Could you write out the listing below exactly as it stands, leaving out the pictures?

Dataset extract: Begin

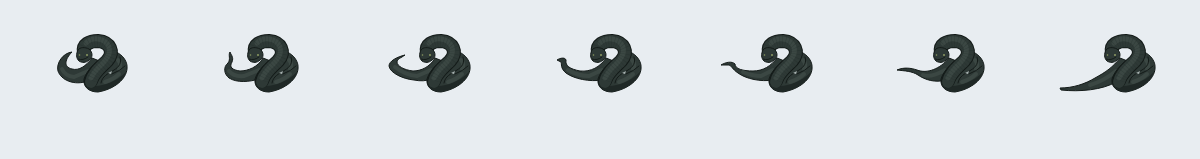
<!DOCTYPE html>
<html lang="en">
<head>
<meta charset="utf-8">
<title>Snake tail sprite strip</title>
<style>
:root {
  --ground: #e8edf1;
  --skin: #2e3936;
  --skin-light: #3b4743;
  --skin-dark: #1f2826;
  --outline: #141b19;
  --eye: #8c9a62;
}
html, body { margin: 0; height: 100%; overflow: hidden; background: var(--ground); }
.strip { display: block; width: 1200px; height: 159px; }
.tail, .coil { fill: var(--skin); stroke: var(--outline); stroke-width: 1; stroke-linejoin: round; }
.neck-edge, .neck, .neck-shine, .neck-scales { fill: none; }
.neck-edge { stroke: var(--outline); stroke-width: 14; stroke-linecap: round; }
.neck { stroke: var(--skin); stroke-width: 12; stroke-linecap: round; }
.neck-shine { stroke: var(--skin-light); stroke-width: 5; stroke-linecap: round; }
.neck-scales { stroke: var(--skin-dark); stroke-width: 12; stroke-dasharray: .5 2.5; opacity: .35; }
.shade { fill: var(--skin-dark); }
.light { fill: none; stroke: var(--skin-light); stroke-width: 4; stroke-linecap: round; }
.crease { fill: none; stroke: var(--outline); stroke-width: 1; stroke-linecap: round; }
.gap { fill: #a9b3b2; }
.head { fill: var(--skin); stroke: var(--outline); stroke-width: 1; }
.eye { fill: var(--eye); }
</style>
</head>
<body>
<svg class="strip" viewBox="0 0 1200 159" role="img" aria-label="Seven frames of a coiled dark snake swishing its tail">
  <defs>
    <g id="body">
      <path class="coil" d="M116 52C123 55 128 62 127 69C126 79 115 89 98 92C89 92 83 87 84 79C87 70 94 64 101 58Z"/>
      <path class="shade" d="M126 72C123 82 111 90 98 92C90 92 85 88 84 83C92 89 112 86 126 72Z"/>
      <path class="light" d="M118 60Q122 64 119 69M105 82Q114 79 119 74"/>
      <path class="crease" d="M101 83C102 76 108 74 114 70C119 67 122 63 120 57M112 74Q120 71 125 66"/>
      <path class="gap" d="M108 73L112 71L111 74Z"/>
      <path class="neck-edge" d="M84 53C82 44 90 41 98 41C110 42 115 52 107 61C101 67 93 73 91 81"/>
      <path class="neck" d="M84 53C82 44 90 41 98 41C110 42 115 52 107 61C101 67 93 73 91 82"/>
      <path class="neck-shine" d="M86 43Q91 38 98 39C106 40 111 46 109 54Q106 61 99 67Q94 72 91 78"/>
      <path class="neck-scales" d="M84 50C84 43 91 41 98 41C110 42 115 52 107 61C101 67 93 73 91 82"/>
      <path class="head" d="M78 50C76 54 76 58 79 61C82 63 86 63 89 60C93 58 93 52 89 49C85 47 80 47 78 50Z"/>
      <path class="crease" d="M78 59Q83 61 88 57"/>
      <circle class="eye" cx="79.5" cy="55" r=".8"/>
      <circle class="eye" cx="87" cy="55" r="1"/>
    </g>
  </defs>

  <rect width="1200" height="159" fill="var(--ground)"/>

  <g id="frame-1">
    <path class="tail" d="M72 52C63 53 56 63 58 71C61 80 74 86 88 81L102 62L92 58C86 66 79 71 72 69C63 67 65 59 72 52Z"/>
    <path class="light" d="M62 69Q65 76 74 77L88 71"/>
    <use href="#body"/>
  </g>
  <g id="frame-2" transform="translate(171)">
    <path class="tail" d="M59 52C57 55 60 59 57 63C52 67 53 74 58 78C66 83 78 82 88 79L102 62L92 58C87 67 77 71 69 71C61 70 58 67 61 62C63 57 60 55 59 52Z"/>
    <path class="light" d="M58 71Q63 77 73 76L88 70"/>
    <use href="#body"/>
  </g>
  <g id="frame-3" transform="translate(343)">
    <path class="tail" d="M62 55C54 57 46 61 46 66C47 73 60 79 71 80Q81 82 88 79L102 62L92 58C87 67 78 71 70 71C61 70 54 66 54 62C54 59 58 58 62 55Z"/>
    <path class="light" d="M52 67Q62 75 74 76L88 70"/>
    <use href="#body"/>
  </g>
  <g id="frame-4" transform="translate(514)">
    <path class="tail" d="M43 60C46 58 51 57 52 60C51 66 56 69 66 71C77 72 86 67 92 58L102 62L88 80C76 82 60 79 52 73C46 68 48 64 47 62Z"/>
    <path class="light" d="M54 70Q64 76 75 76L88 70"/>
    <use href="#body"/>
  </g>
  <g id="frame-5" transform="translate(685)">
    <path class="tail" d="M36 65C41 62 47 61 50 64C50 69 58 71 68 71C78 71 86 66 92 58L102 62L88 80C76 82 61 79 53 73C47 69 47 66 44 65Z"/>
    <path class="light" d="M58 72Q67 76 76 76L88 70"/>
    <use href="#body"/>
  </g>
  <g id="frame-6" transform="translate(857)">
    <path class="tail" d="M40 70C47 67 54 68 60 70C70 74 83 69 92 58L102 62L88 80C79 83 68 80 61 75C55 71 48 71 40 70Z"/>
    <path class="light" d="M66 75Q74 78 88 70"/>
    <use href="#body"/>
  </g>
  <g id="frame-7" transform="translate(1028)">
    <path class="tail" d="M32 88C45 88 57 84 67 78C78 72 85 67 92 58L102 62L88 82C74 90 52 92 33 90Z"/>
    <path class="light" d="M62 85Q76 81 88 71"/>
    <use href="#body"/>
  </g>
</svg>
</body>
</html>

Dataset extract: End

- Solution below:
<!DOCTYPE html>
<html lang="en">
<head>
<meta charset="utf-8">
<title>Snake tail sprite strip</title>
<style>
:root {
  --ground: #e8edf1;
  --skin: #2e3936;
  --skin-light: #3b4743;
  --skin-dark: #1f2826;
  --outline: #141b19;
  --eye: #8c9a62;
}
html, body { margin: 0; height: 100%; overflow: hidden; background: var(--ground); }
.strip { display: block; width: 1200px; height: 159px; }
.tail, .coil { fill: var(--skin); stroke: var(--outline); stroke-width: 1; stroke-linejoin: round; }
.neck-edge, .neck, .neck-shine, .neck-scales { fill: none; }
.neck-edge { stroke: var(--outline); stroke-width: 14; stroke-linecap: round; }
.neck { stroke: var(--skin); stroke-width: 12; stroke-linecap: round; }
.neck-shine { stroke: var(--skin-light); stroke-width: 5; stroke-linecap: round; }
.neck-scales { stroke: var(--skin-dark); stroke-width: 12; stroke-dasharray: .5 2.5; opacity: .35; }
.shade { fill: var(--skin-dark); }
.light { fill: none; stroke: var(--skin-light); stroke-width: 4; stroke-linecap: round; }
.crease { fill: none; stroke: var(--outline); stroke-width: 1; stroke-linecap: round; }
.gap { fill: #a9b3b2; }
.head { fill: var(--skin); stroke: var(--outline); stroke-width: 1; }
.eye { fill: var(--eye); }
</style>
</head>
<body>
<svg class="strip" viewBox="0 0 1200 159" role="img" aria-label="Seven frames of a coiled dark snake swishing its tail">
  <defs>
    <g id="body">
      <path class="coil" d="M116 52C123 55 128 62 127 69C126 79 115 89 98 92C89 92 83 87 84 79C87 70 94 64 101 58Z"/>
      <path class="shade" d="M126 72C123 82 111 90 98 92C90 92 85 88 84 83C92 89 112 86 126 72Z"/>
      <path class="light" d="M118 60Q122 64 119 69M105 82Q114 79 119 74"/>
      <path class="crease" d="M101 83C102 76 108 74 114 70C119 67 122 63 120 57M112 74Q120 71 125 66"/>
      <path class="gap" d="M108 73L112 71L111 74Z"/>
      <path class="neck-edge" d="M84 53C82 44 90 41 98 41C110 42 115 52 107 61C101 67 93 73 91 81"/>
      <path class="neck" d="M84 53C82 44 90 41 98 41C110 42 115 52 107 61C101 67 93 73 91 82"/>
      <path class="neck-shine" d="M86 43Q91 38 98 39C106 40 111 46 109 54Q106 61 99 67Q94 72 91 78"/>
      <path class="neck-scales" d="M84 50C84 43 91 41 98 41C110 42 115 52 107 61C101 67 93 73 91 82"/>
      <path class="head" d="M78 50C76 54 76 58 79 61C82 63 86 63 89 60C93 58 93 52 89 49C85 47 80 47 78 50Z"/>
      <path class="crease" d="M78 59Q83 61 88 57"/>
      <circle class="eye" cx="79.5" cy="55" r=".8"/>
      <circle class="eye" cx="87" cy="55" r="1"/>
    </g>
  </defs>

  <rect width="1200" height="159" fill="var(--ground)"/>

  <g id="frame-1">
    <path class="tail" d="M72 52C63 53 56 63 58 71C61 80 74 86 88 81L102 62L92 58C86 66 79 71 72 69C63 67 65 59 72 52Z"/>
    <path class="light" d="M62 69Q65 76 74 77L88 71"/>
    <use href="#body"/>
  </g>
  <g id="frame-2" transform="translate(171)">
    <path class="tail" d="M59 52C57 55 60 59 57 63C52 67 53 74 58 78C66 83 78 82 88 79L102 62L92 58C87 67 77 71 69 71C61 70 58 67 61 62C63 57 60 55 59 52Z"/>
    <path class="light" d="M58 71Q63 77 73 76L88 70"/>
    <use href="#body"/>
  </g>
  <g id="frame-3" transform="translate(343)">
    <path class="tail" d="M62 55C54 57 46 61 46 66C47 73 60 79 71 80Q81 82 88 79L102 62L92 58C87 67 78 71 70 71C61 70 54 66 54 62C54 59 58 58 62 55Z"/>
    <path class="light" d="M52 67Q62 75 74 76L88 70"/>
    <use href="#body"/>
  </g>
  <g id="frame-4" transform="translate(514)">
    <path class="tail" d="M43 60C46 58 51 57 52 60C51 66 56 69 66 71C77 72 86 67 92 58L102 62L88 80C76 82 60 79 52 73C46 68 48 64 47 62Z"/>
    <path class="light" d="M54 70Q64 76 75 76L88 70"/>
    <use href="#body"/>
  </g>
  <g id="frame-5" transform="translate(685)">
    <path class="tail" d="M36 65C41 62 47 61 50 64C50 69 58 71 68 71C78 71 86 66 92 58L102 62L88 80C76 82 61 79 53 73C47 69 47 66 44 65Z"/>
    <path class="light" d="M58 72Q67 76 76 76L88 70"/>
    <use href="#body"/>
  </g>
  <g id="frame-6" transform="translate(857)">
    <path class="tail" d="M40 70C47 67 54 68 60 70C70 74 83 69 92 58L102 62L88 80C79 83 68 80 61 75C55 71 48 71 40 70Z"/>
    <path class="light" d="M66 75Q74 78 88 70"/>
    <use href="#body"/>
  </g>
  <g id="frame-7" transform="translate(1028)">
    <path class="tail" d="M32 88C45 88 57 84 67 78C78 72 85 67 92 58L102 62L88 82C74 90 52 92 33 90Z"/>
    <path class="light" d="M62 85Q76 81 88 71"/>
    <use href="#body"/>
  </g>
</svg>
</body>
</html>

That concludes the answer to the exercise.